*** Opening of Supplied entries ***
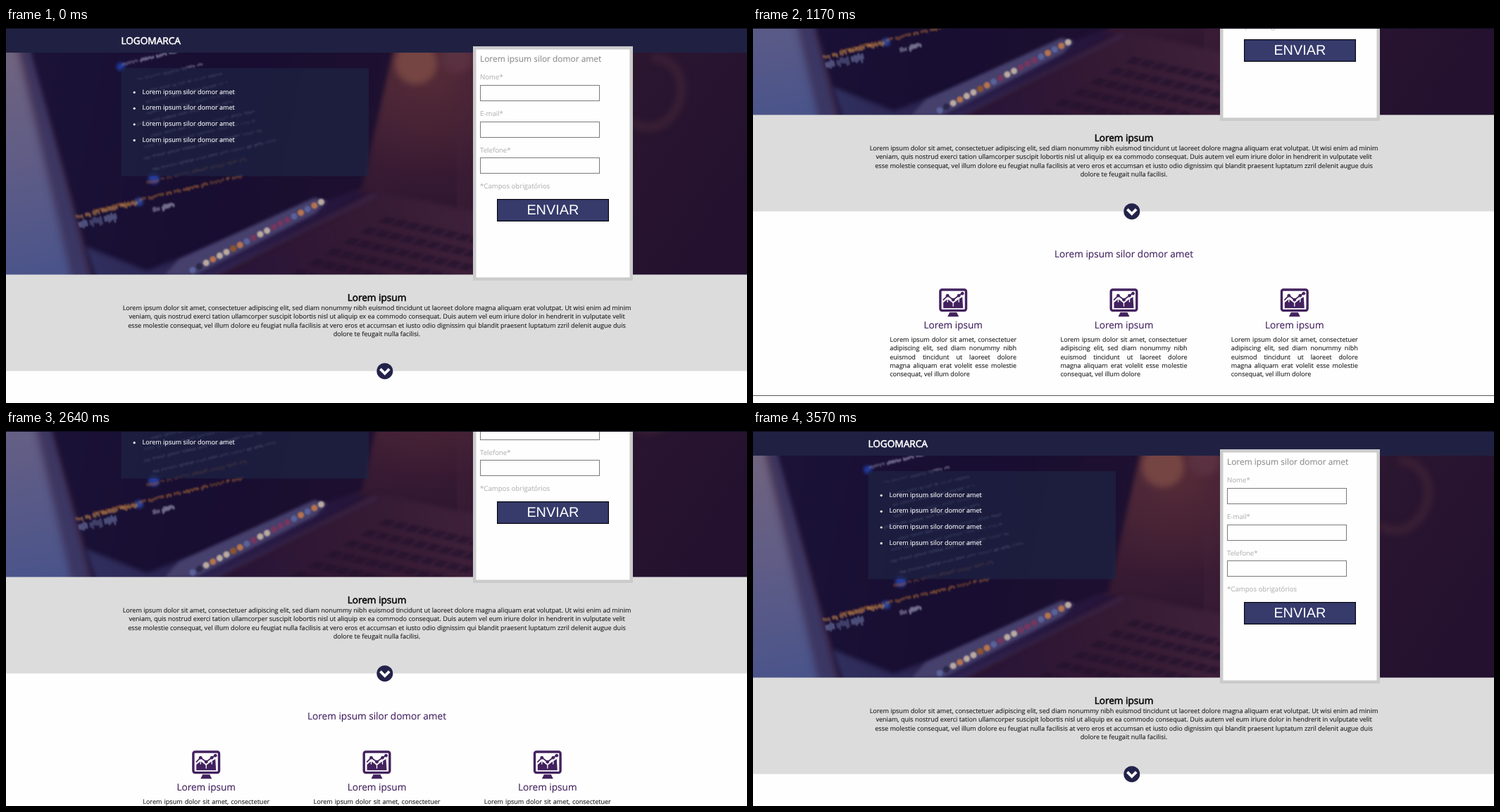
Write an HTML page with a canvas that moves like this. It is 1052 px wide and 533 px high and loops after 3.83 s.

```html
<!DOCTYPE html>
<html lang="pt">
<head>
<meta charset="utf-8">
<title>Landing page</title>
<style>
html, body { margin: 0; width: 100%; height: 100%; overflow: hidden; background: #fefefe; }
#stage { position: relative; width: 1052px; height: 533px; overflow: hidden; }
#stage::after { content: ""; position: absolute; left: 0; top: 0; width: 100%; height: 1px; background: #0c0c1c; }
#page { position: absolute; left: 0; top: 0; width: 1052px; height: 790px; }
canvas { position: absolute; left: 0; top: 0; }
.t, .card { position: absolute; font-family: "Open Sans", sans-serif; text-rendering: geometricPrecision; -webkit-text-stroke: 0.12px currentColor; }
.t { white-space: pre; line-height: 1.362; }
.mid { transform: translateX(-50%); }
.bold { -webkit-text-stroke-width: 0.6px; }
.button { font-family: "Liberation Sans", Arial, sans-serif; line-height: 1.149; -webkit-text-stroke-width: 0; }
.card { width: 180px; font-size: 9.07px; line-height: 12.36px; color: #1c1c1c; text-align: justify; }
u { color: #5a2a80; }
</style>
</head>
<body>
<div id="stage"><div id="page"><canvas id="art" width="1052" height="790"></canvas></div></div>
<script>
const page = document.getElementById("page");
const g = document.getElementById("art").getContext("2d");
const SCALE = 0.567, LOOP = 3830, NOTCH = 100, MAX_SCROLL = 452;
const DOWN = [500, 970, 1030, 1170, 1640], UP = [2560, 2640, 2780, 3040, 3040];
const PURPLE = "#43225f", WHITE = "#fefefe", MIDDLE = 526.5;
const CARDS = [-1, 0, 1].map(i => MIDDLE + i * 242.3);

let seed = 7;
const rand = () => (seed = (seed * 16807) % 2147483647) / 2147483647;
const pick = list => list[Math.floor(rand() * list.length)];

function rect(x, y, w, h, color) {
  g.fillStyle = color;
  g.fillRect(x, y, w, h);
}

function trace(points) {
  g.beginPath();
  for (const [x, y] of points) g.lineTo(x, y);
}

function poly(color, ...points) {
  g.fillStyle = color;
  trace(points);
  g.fill();
}

function line(color, width, ...points) {
  g.strokeStyle = color;
  g.lineWidth = width;
  trace(points);
  g.stroke();
}

function dot(x, y, r, color) {
  g.fillStyle = color;
  g.beginPath();
  g.arc(x, y, r, 0, 7);
  g.fill();
}

function glow(x, y, r, rgb, alpha) {
  const grad = g.createRadialGradient(x, y, 0, x, y, r);
  grad.addColorStop(0, `rgba(${rgb},${alpha})`);
  grad.addColorStop(1, `rgba(${rgb},0)`);
  rect(x - r, y - r, 2 * r, 2 * r, grad);
}

function ramp(x0, y0, x1, y1, ...colors) {
  const grad = g.createLinearGradient(x0, y0, x1, y1);
  colors.forEach((c, i) => grad.addColorStop(i / (colors.length - 1), c));
  return grad;
}

// A slanted row of blurred, word-like dashes
function codeRow(x, y, length, color, weight) {
  g.save();
  g.translate(x, y);
  g.rotate(-0.235);
  for (let p = 0; p < length; p += 3) {
    g.globalAlpha = 0.5 + rand() * 0.4;
    for (const end = Math.min(p + 4 + rand() * 20, length); p < end; p += 2.6)
      rect(p, -weight * (0.5 + rand() * 0.5), 1.8, weight * (0.7 + rand() * 0.6), color);
  }
  g.restore();
}

function keyboard() {
  for (let r = 0; r < 6; r++)
    for (let k = 0; k < 13; k++) {
      const x = 540 - r * 25 + k * 18, y = 268 + r * 15 + k * 4;
      poly("rgba(32,16,44,.6)", [x, y], [x + 14, y + 3], [x + 3, y + 11], [x - 11, y + 8]);
    }
}

function code() {
  codeRow(165, 53, 110, "#b0b0d0", 4);
  for (let i = 0; i < 9; i++)
    codeRow(185 + rand() * 25, 74 + i * 16, 95 + i * 11, pick(["#9a99b2", "#8d8ba4", "#7884a8"]), 3);
  codeRow(200, 221, 145, "#9b5e3c", 4);
  codeRow(125, 261, 215, "#b77037", 4);
  codeRow(100, 270, 90, "#d29350", 5);
  codeRow(104, 282, 55, "#8490c2", 10);
  codeRow(209, 260, 30, "#c4c4dc", 6);
}

function dock() {
  const tones = ["#b5734f", "#bbaaa0", "#5a629a", "#2a2748", "#8d552f", "#75365e"];
  for (let x = 265; x < 450; x += 9.6) dot(x, 344 - (x - 265) * 0.53, 4.6, pick(tones));
}

function photo() {
  g.save();
  g.beginPath();
  g.rect(0, 35, 1052, 316);
  g.clip();
  rect(0, 35, 1052, 316, ramp(480, 35, 600, 351, "#45243a", "#361a33", "#21112e"));
  rect(640, 35, 412, 316, ramp(640, 60, 1000, 300, "#3c1e38", "#2b1630", "#23112f"));
  glow(600, 60, 150, "110,58,58", 0.5);
  glow(660, 130, 240, "80,35,50", 0.25);

  g.filter = "blur(5px)";
  dot(582, 50, 30, "#754543");
  dot(640, 42, 22, "#5a3140");
  g.strokeStyle = "#3a2035";
  g.lineWidth = 12;
  g.beginPath();
  g.ellipse(916, 92, 42, 50, 0.3, -1.9, 1.9);
  g.stroke();

  // Wall, lid edge and screen
  g.filter = "blur(7px)";
  poly(ramp(0, 35, 60, 351, "#70647f", "#5f5c86", "#4a548a"), [-20, 10], [16, 10], [105, 370], [-20, 370]);
  poly("#3b3866", [18, 10], [34, 10], [126, 370], [98, 370]);
  g.filter = "blur(3px)";
  poly(ramp(40, 100, 540, 200, "#1b1238", "#180e31", "#1e1030"),
    [33, 25], [551, 25], [505, 228], [250, 362], [127, 362]);
  poly(ramp(110, 351, 500, 230, "#30305f", "#2a1e49", "#25143a"), [112, 310], [130, 362], [280, 362], [515, 235], [490, 232], [200, 345]);
  poly(ramp(300, 351, 660, 250, "#27143a", "#331933", "#3e203a"), [290, 365], [530, 232], [670, 262], [670, 365]);
  line("#403361", 2, [285, 356], [525, 237]);
  g.filter = "blur(1.5px)";
  keyboard();

  g.filter = "blur(2px)";
  poly("#46406c", [225, 351], [245, 329], [438, 241], [456, 246], [440, 263], [268, 351]);
  dot(163, 55, 6, "#20389a");
  dot(210, 214, 8, "#263b9a");
  dot(189, 247, 6, "#27439c");
  g.filter = "blur(1px)";
  code();
  dock();
  g.restore();
}

function monitor(cx) {
  const nodes = [[12, 10], [20, 16], [28, 10], [33, 7]];
  g.save();
  g.translate(cx - 20, 597.3);
  g.lineJoin = g.lineCap = "round";
  g.strokeStyle = PURPLE;
  g.lineWidth = 3.4;
  g.beginPath();
  g.roundRect(1.7, 1.7, 36.6, 29.6, 2.5);
  g.stroke();
  poly(PURPLE, [6, 28], [6, 20], ...nodes.map(([x, y]) => [x, y + 5]), [34, 28]);
  for (const [x, y] of nodes.slice(0, 3)) line(WHITE, 1.3, [x, y + 4], [x, y + 9]);
  line(PURPLE, 1.7, [6, 16], ...nodes);
  for (const [x, y] of nodes) dot(x, y, 2.4, PURPLE);
  poly(PURPLE, [15, 34], [25, 34], [28, 40], [12, 40]);
  g.restore();
}

function shapes() {
  photo();
  rect(0, 0, 1052, 35, "#202142");
  rect(163.5, 57, 351.5, 153.5, "rgba(30,36,68,.68)");
  for (let i = 0; i < 4; i++) dot(182.2, 91.6 + i * 22.7, 1.6, "#fff");

  rect(0, 350.5, 1052, 137.1, "#dcdcdc");
  rect(663, 26, 227, 333, "#cbcbcb");
  rect(667.5, 30.5, 218, 324, WHITE);
  g.strokeStyle = "#7a7a7a";
  g.lineWidth = 1;
  for (let i = 0; i < 3; i++) g.strokeRect(673.5, Math.floor(81.4 + i * 51.6) + 0.5, 169, 22);
  rect(697, 243, 159, 32, "#06060e");
  rect(698.2, 244.2, 156.6, 29.6, "#363b6c");

  dot(537.8, 487.7, 11.5, "#23224a");
  line(WHITE, 3.8, [531.4, 484.6], [537.8, 491], [544.2, 484.6]);
  CARDS.forEach(monitor);
  rect(0, 749, 1052, 1, "#58585c");
}

function text(html, x, baseline, size, color, cls = "", ascent = 1.069) {
  const el = document.createElement("div");
  el.className = "t " + cls;
  el.innerHTML = html;
  Object.assign(el.style, { left: x + "px", top: baseline - ascent * size + "px", fontSize: size + "px", color });
  page.append(el);
}

function card(cx) {
  text("Lorem ipsum", cx, 654.4, 24 * SCALE, PURPLE, "mid");
  const el = document.createElement("div");
  el.className = "card";
  el.style.left = cx - 90 + "px";
  el.style.top = "664px";
  el.textContent = "Lorem ipsum dolor sit amet, consectetuer adipiscing elit, sed diam nonummy nibh euismod tincidunt ut laoreet dolore magna aliquam erat volelit esse molestie consequat, vel illum dolore";
  page.append(el);
}

function texts() {
  const title = "Lorem ipsum silor domor amet", body = 16 * SCALE, head = 24 * SCALE;
  text("LOGOMARCA", 163.5, 24, head, "#fff", "bold");
  for (let i = 0; i < 4; i++) text(title, 193.5, 94.2 + i * 22.7, body, "#fff");

  text(title, 673, 48.8, 21 * SCALE, "#8c8c8c");
  ["Nome*", "E-mail*", "Telefone*", "*Campos obrigatórios"].forEach((s, i) =>
    text(s, 673, 73.8 + i * 51.6, 17 * SCALE, "#b5b5b5"));
  text("ENVIAR", 776.3, 266, 35 * SCALE, "#fff", "mid button", 0.905);

  text("Lorem ipsum", MIDDLE, 388.1, head, "#0a0a0a", "mid bold");
  ["Lorem ipsum dolor sit amet, consectetuer adipiscing elit, sed diam nonummy nibh euismod tincidunt ut laoreet dolore magna aliquam erat volutpat. Ut wisi enim ad minim",
   "veniam, quis nostrud exerci tation ullamcorper suscipit lobortis nisl ut aliquip ex ea commodo consequat. Duis autem vel eum iriure dolor in hendrerit in vulputate velit",
   "esse molestie consequat, vel illum dolore eu feugiat nulla facilisis at vero eros et accumsan et iusto odio dignissim qui blandit praesent luptatum zzril delenit augue duis",
   "dolore te feugait nulla facilisi."].forEach((s, i) => text(s, MIDDLE, 401.8 + i * 12.36, body, "#1c1c1c", "mid"));

  text(title, MIDDLE, 553.2, head, PURPLE, "mid");
  CARDS.forEach(card);
  text(".Copyright © 2022 | <u>Odânio Varleiro</u> - Repola.", MIDDLE, 775.6, body, "#777", "mid");
}

// Each wheel notch jumps the page, clamped at both ends
function scrollAt(t) {
  const turns = times => NOTCH * times.filter(at => at <= t).length;
  return Math.max(0, Math.min(turns(DOWN), MAX_SCROLL) - turns(UP));
}

function frame(now) {
  const y = Math.round(scrollAt(now % LOOP) * SCALE);
  page.style.transform = `translateY(${-y}px)`;
  requestAnimationFrame(frame);
}

shapes();
texts();
const start = performance.now();
requestAnimationFrame(now => frame(Math.max(0, now - start)));
</script>
</body>
</html>
```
*** Close of Supplied entries ***
Exercise aim —
Read the entries and select each line where the word "codeRow" is found.

Exercise answer —
function codeRow(x, y, length, color, weight) {
  codeRow(165, 53, 110, "#b0b0d0", 4);
    codeRow(185 + rand() * 25, 74 + i * 16, 95 + i * 11, pick(["#9a99b2", "#8d8ba4", "#7884a8"]), 3);
  codeRow(200, 221, 145, "#9b5e3c", 4);
  codeRow(125, 261, 215, "#b77037", 4);
  codeRow(100, 270, 90, "#d29350", 5);
  codeRow(104, 282, 55, "#8490c2", 10);
  codeRow(209, 260, 30, "#c4c4dc", 6);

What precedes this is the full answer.